┌──

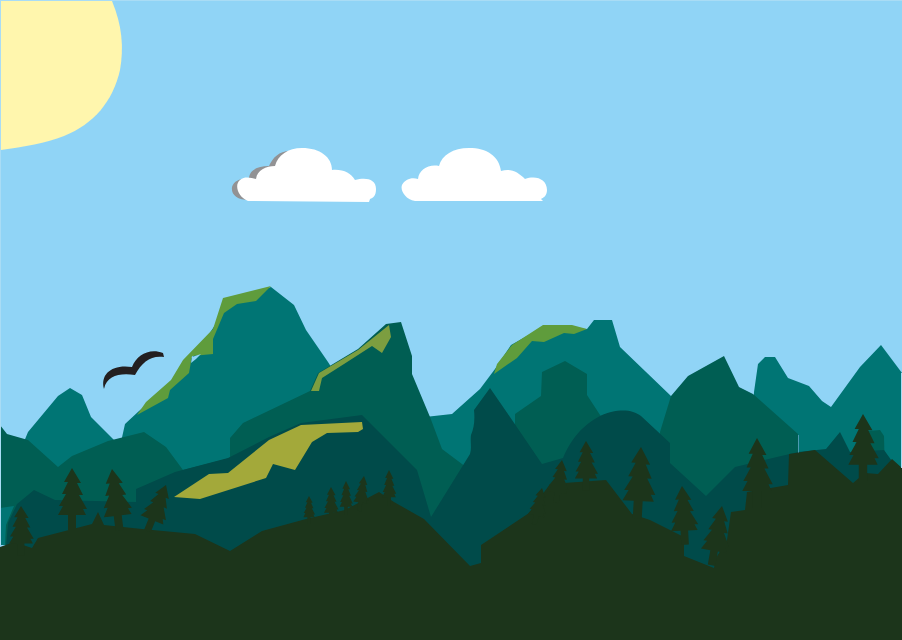
<!DOCTYPE html>
<html lang="en">
<head>
<meta charset="utf-8">
<title>Mountain landscape</title>
<style>
:root {
  --sky: #90d4f6;
  --sun: #fff6ad;
  --cloud: #ffffff;
  --cloud-shade: #929294;
  --far: #007574;
  --mid: #005e53;
  --near: #004b4a;
  --forest: #1c351b;
  --grass: #5f9c3c;
  --meadow: #7c9e40;
  --straw: #a3a93a;
  --bird: #231f20;
}
html, body { margin: 0; overflow: hidden; background: var(--sky); }
.landscape { display: block; width: 902px; height: 640px; }
.sky { fill: var(--sky); }
.sun { fill: var(--sun); }
.cloud { fill: var(--cloud); }
.cloud-shade { fill: var(--cloud-shade); }
.far { fill: var(--far); }
.mid { fill: var(--mid); }
.near { fill: var(--near); }
.forest { fill: var(--forest); }
.grass { fill: var(--grass); }
.meadow { fill: var(--meadow); }
.straw { fill: var(--straw); }
.bird { fill: var(--bird); }
</style>
</head>
<body>
<svg class="landscape" viewBox="0 0 902 640" role="img" aria-label="Layered green mountains with pine trees, clouds, a bird and a large sun">
  <defs>
    <path id="cloud-shape" d="M12 201C2 197 -2 185 4 180C9 176 15 178 20 179C21 170 30 166 39 166C42 155 52 148 66 148C84 148 96 157 96 170C107 169 115 173 119 180C130 177 140 179 140 189C140 196 137 198 134 199L133 202Z"/>
    <polygon id="pine" points="0,0 9,15 5,15 11,27 7,27 15,41 11,41 14,47 4,47 4,62 -4,62 -4,47 -14,47 -9,38 -13,38 -6,26 -10,26 -4,14 -8,14"/>
  </defs>

  <rect class="sky" width="902" height="640"/>
  <path class="sun" d="M1 1H112C122 25 124 47 120 70C113 101 94 124 64 136C46 143 24 147 1 150Z"/>

  <g id="clouds">
    <path class="cloud-shade" d="M250 200C236 200 231 194 232 187C234 180 242 178 249 179C249 171 256 166 269 166C273 157 280 150 292 151L300 165L260 200Z"/>
    <use class="cloud" href="#cloud-shape" x="236"/>
    <path class="cloud" d="M415 201C405 199 400 190 402 185C405 179 412 177 418 179C419 170 428 164 439 166C442 155 453 148 469 148C487 148 499 156 501 171C511 168 518 172 525 179C537 175 547 180 547 190C547 196 543 198 541 199L543 201Z"/>
  </g>

  <g id="far-range" class="far">
    <polygon points="0,500 28,432 58,396 70,388 82,395 91,417 116,442 121,442 125,424 139,411 166,388 200,348 217,322 226,301 271,287 294,305 306,330 328,362 352,400 352,520 0,545"/>
    <polygon points="425,417 452,414 480,389 495,369 511,345 543,327 587,329 594,320 612,320 620,347 671,396 700,440 700,520 425,520"/>
    <polygon points="750,480 754,392 758,364 765,357 775,357 788,378 809,386 822,401 831,407 860,367 881,345 902,373 902,480"/>
  </g>

  <g id="far-slopes">
    <polygon class="grass" points="271,286 223,298 213,329 183,360 171,380 146,402 137,415 168,398 170,390 189,373 192,356 213,354 213,339 224,313 237,304 256,301"/>
    <polygon class="sky" points="191,363 192,357 201,354 196,359"/>
    <polygon class="grass" points="494,374 497,364 512,345 543,325 572,325 587,329 574,334 564,333 544,342 532,341 517,358"/>
  </g>

  <g id="middle-range" class="mid">
    <polygon points="0,425 7,434 28,440 58,467 72,456 108,441 144,432 166,447 183,470 230,458 230,438 243,423 310,391 318,373 358,349 386,324 401,322 412,356 412,374 430,417 442,449 462,464 470,470 470,545 0,545"/>
    <polygon points="515,470 515,414 541,396 542,372 565,361 587,374 587,395 602,418 640,470"/>
    <polygon points="660,500 660,432 671,396 688,376 724,356 739,387 753,394 798,434 798,500"/>
    <polygon points="848,480 858,432 880,430 884,436 885,480"/>
  </g>
  <polygon class="far" points="0,508 14,506 6,525 5,545 0,545"/>
  <polygon class="meadow" points="311,391 319,373 358,350 389,325 391,337 382,353 372,346 344,364 322,378 319,391"/>

  <g id="near-range" class="near">
    <path d="M5 560L8 523L17 504L34 490L55 500L136 502L136 489L175 472L228 458L269 437L301 423L362 415L417 470L431 517L470 454C472 448 470 442 471 435C474 428 475 420 474 410L490 388L510 417L542 464L563 458C574 432 592 417 611 412C625 409 634 411 641 416L670 443L670 463L706 496L735 467L798 452L826 449L840 432L850 452L884 450L902 475V580H5Z"/>
  </g>
  <polygon class="straw" points="174,497 209,474 228,473 269,440 301,425 362,422 363,429 358,432 327,433 312,442 295,470 273,464 266,478 200,499"/>
  <line x1="798.5" y1="435" x2="798.5" y2="453" stroke="#4c9ab0" stroke-width="1"/>

  <g id="forest-floor" class="forest">
    <polygon points="0,547 14,542 32,548 38,538 92,524 98,512 104,525 142,529 195,534 230,551 262,531 306,519 345,510 379,492 394,502 424,519 470,566 481,563 481,545 529,513 550,484 606,480 632,514 650,520 684,537 684,556 714,568 716,558 727,540 731,512 745,510 747,492 788,485 789,454 815,450 853,483 865,473 878,474 892,459 902,468 902,640 0,640"/>
  </g>

  <g id="pine-trees" class="forest">
    <use href="#pine" transform="translate(21 506) scale(.85 .8)"/>
    <use href="#pine" transform="translate(72 468)"/>
    <use href="#pine" transform="translate(112 469) rotate(-7)"/>
    <use href="#pine" transform="translate(166 485) rotate(22) scale(.88 .8)"/>
    <use href="#pine" transform="translate(309 496) scale(.4 .45)"/>
    <use href="#pine" transform="translate(331 487) scale(.5 .55)"/>
    <use href="#pine" transform="translate(346 481) scale(.45 .55)"/>
    <use href="#pine" transform="translate(364 476) rotate(8) scale(.5 .57)"/>
    <use href="#pine" transform="translate(389 470) scale(.48 .58)"/>
    <use href="#pine" transform="translate(542 488) rotate(12) scale(.6)"/>
    <use href="#pine" transform="translate(562 460) rotate(8) scale(.7)"/>
    <use href="#pine" transform="translate(586 441) scale(.8)"/>
    <use href="#pine" transform="translate(641 447) rotate(3) scale(1.12 1.15)"/>
    <use href="#pine" transform="translate(682 486) rotate(-3) scale(.95)"/>
    <use href="#pine" transform="translate(722 506) rotate(10) scale(.95 .97)"/>
    <use href="#pine" transform="translate(757 438) scale(1.05 1.13)"/>
    <use href="#pine" transform="translate(863 414) scale(1.05 1.08)"/>
  </g>

  <path class="bird" d="M104 389C100 374 112 364 132 367C137 355 149 348 163 353L164 357C151 355 142 362 135 375C120 373 107 375 104 389Z"/>
  <path d="M.5 0V545M0 .5H902M901.5 373V468" fill="none" stroke="#a9dcf5"/>
</svg>
</body>
</html>
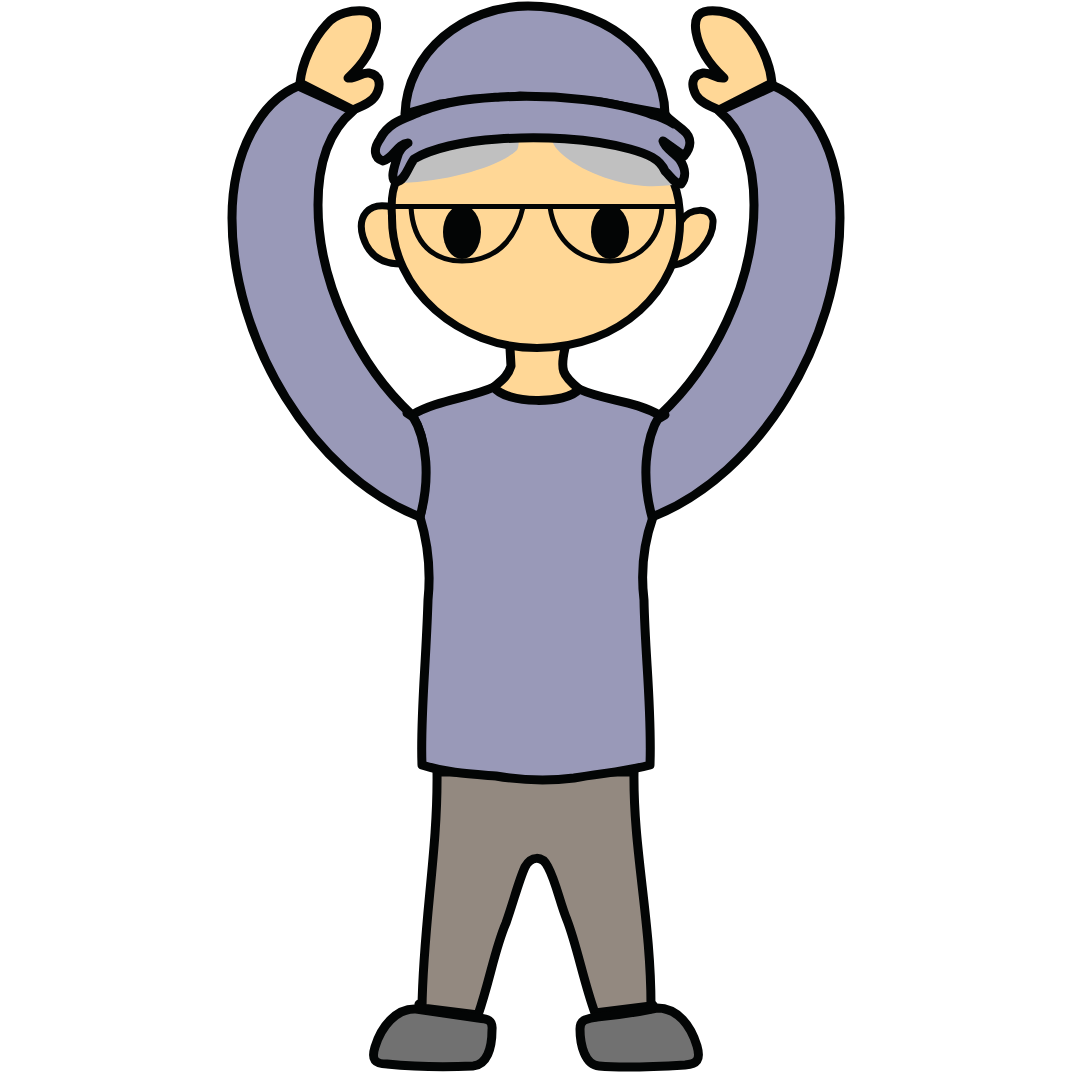
<!DOCTYPE html>
<html lang="en">
<head>
<meta charset="utf-8">
<title>Figure with raised arms</title>
<style>
:root {
  --paper: #ffffff;
  --ink: #030505;
  --knit: #9999b8;
  --skin: #ffd796;
  --hair: #c0c0c0;
  --trousers: #938980;
  --shoe: #717171;
}
html, body { margin: 0; background: var(--paper); overflow: hidden; }
svg { display: block; width: 1072px; height: 1072px; }
.figure { stroke: var(--ink); stroke-width: 9; stroke-linecap: round; stroke-linejoin: round; }
.knit { fill: var(--knit); }
.skin { fill: var(--skin); }
.hair { fill: var(--hair); stroke: none; }
.trousers { fill: var(--trousers); }
.shoe { fill: var(--shoe); }
.line { fill: none; }
.bare { stroke: none; }
.medium { stroke-width: 7; }
.glasses { fill: none; stroke-width: 5; stroke-linecap: butt; stroke-linejoin: miter; }
.pupil { fill: var(--ink); stroke: none; }
</style>
</head>
<body>
<svg viewBox="0 0 1072 1072" role="img" aria-label="Grey-haired person in a knit hat and glasses, both arms raised">
  <defs>
    <g id="arm">
      <path class="knit" d="M298 86C262 101 232 150 232 218C232 340 312 475 420 517C430 480 428 440 412 415C360 367 318 285 318 205C318 160 330 130 353 111Z"/>
      <path class="skin" d="M300 83C302 62 313 39 327 24C336 13 352 10 364 11C375 12 378 20 376 32C373 50 361 66 348 78C357 79 361 72 369 73C381 75 381 86 376 95C372 102 363 106 353 110Z"/>
    </g>
  </defs>
  <g class="figure">
    <g id="legs">
      <path class="trousers" d="M437 772C438 850 423 925 422 1008L478 1015C490 980 495 948 506 923C514 900 519 880 525 867C531 856 542 855 548 867C556 882 560 903 567 920C577 946 584 983 595 1013L651 1006C651 920 633 850 634 772Z"/>
      <path class="shoe" d="M416 1009C396 1008 381 1027 375 1047C371 1060 375 1064 387 1064C417 1067 450 1067 473 1066C487 1065 492 1048 492 1030C493 1020 488 1019 478 1018C456 1015 438 1012 416 1009Z"/>
      <path class="shoe" d="M657 1008C678 1008 691 1026 697 1046C701 1060 697 1064 685 1065C652 1067 620 1068 599 1066C585 1065 580 1045 580 1029C580 1019 587 1019 597 1017C619 1015 638 1012 657 1008Z"/>
      <path class="line" d="M419 1004L422 1009M653 1005L650 1009"/>
    </g>

    <g id="neck">
      <path class="skin bare" d="M510 342L511 366C508 376 502 380 494 387C503 405 568 406 579 389C569 381 562 374 562 364L565 342Z"/>
      <path class="line" d="M510 348L511 366C508 376 502 380 494 387M565 348C560 370 562 375 579 389"/>
    </g>

    <g id="sweater">
      <path class="knit" d="M412 415C437 400 470 398 494 387C505 404 567 405 579 389C605 401 634 400 661 416C645 445 643 483 653 517C642 548 641 575 644 600C645 655 652 710 650 765C625 772 602 773 574 778C550 781 520 780 496 776C470 774 447 773 422 765C420 720 426 665 428 600C431 570 427 540 420 517C428 480 428 440 412 415Z"/>
    </g>

    <use href="#arm"/>
    <use href="#arm" transform="matrix(-1 0 0 1 1072 0)"/>
    <path class="line" d="M407 413L413 417M665 415L660 418"/>

    <g id="head">
      <path class="skin medium" d="M392 207C368 201 357 217 363 237C369 256 383 264 401 264"/>
      <path class="skin medium" d="M681 221C690 207 711 207 713 220C714 239 695 262 674 265"/>
      <path class="skin" d="M397 180C392 189 391 202 392 216C391 291 460 348 537 348C620 348 681 290 680 221C680 208 678 193 674 184L656 145L530 135L420 148Z" stroke-width="8"/>
      <path class="hair" d="M402 183C448 181 499 167 517 150C519 146 519 141 518 138L470 140L420 154Z"/>
      <path class="hair" d="M552 139C553 153 585 173 616 181C637 187 655 187 673 185L664 158L610 140Z"/>
    </g>

    <g id="glasses" class="glasses">
      <path d="M392 206.500H680"/>
      <path d="M411 207C413 244 434 261 462 261C493 261 515 243 523 207"/>
      <path d="M550 207C555 242 580 261 610 261C638 261 660 241 662 207"/>
      <ellipse class="pupil" cx="462" cy="232" rx="19" ry="27"/>
      <ellipse class="pupil" cx="610" cy="232" rx="19" ry="27"/>
    </g>

    <g id="hat">
      <path class="knit" d="M405 114C407 52 464 6 528 6C600 6 664 51 665 114L600 102L520 96L440 104Z"/>
      <path class="knit bare" d="M409 116C440 102 470 99 500 97C555 94 617 101 653 115C668 119 680 127 685 133C692 141 690 148 684 156L680 160C686 171 687 179 681 184C675 185 671 177 665 171C660 159 648 154 630 149C590 138 540 136 498 139C463 141 430 149 414 159C408 167 405 181 396 182C389 176 395 168 397 160C387 165 379 163 376 156C374 145 383 133 394 125Z"/>
      <path class="line" d="M665 114C667 118 676 124 683 130C693 138 691 148 684 156L663 141C665 149 675 153 680 160C686 169 686 178 681 184C675 184 671 177 665 171C660 159 648 154 630 149C590 138 540 136 498 139C463 141 430 149 414 159C408 167 405 181 396 182C390 179 394 168 397 158C399 149 404 146 408 143C397 144 394 158 383 161C374 158 373 149 380 139C389 121 407 118 422 111C450 100 472 99 500 97C555 94 617 101 653 115C661 117 667 120 674 124"/>
    </g>
  </g>
</svg>
</body>
</html>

└──

WORK ORDER - From the material above, copy out every line bearing the string "width".

FINISHED TASK -
.landscape { display: block; width: 902px; height: 640px; }
  <rect class="sky" width="902" height="640"/>
  <line x1="798.5" y1="435" x2="798.5" y2="453" stroke="#4c9ab0" stroke-width="1"/>
svg { display: block; width: 1072px; height: 1072px; }
.figure { stroke: var(--ink); stroke-width: 9; stroke-linecap: round; stroke-linejoin: round; }
.medium { stroke-width: 7; }
.glasses { fill: none; stroke-width: 5; stroke-linecap: butt; stroke-linejoin: miter; }
      <path class="skin" d="M397 180C392 189 391 202 392 216C391 291 460 348 537 348C620 348 681 290 680 221C680 208 678 193 674 184L656 145L530 135L420 148Z" stroke-width="8"/>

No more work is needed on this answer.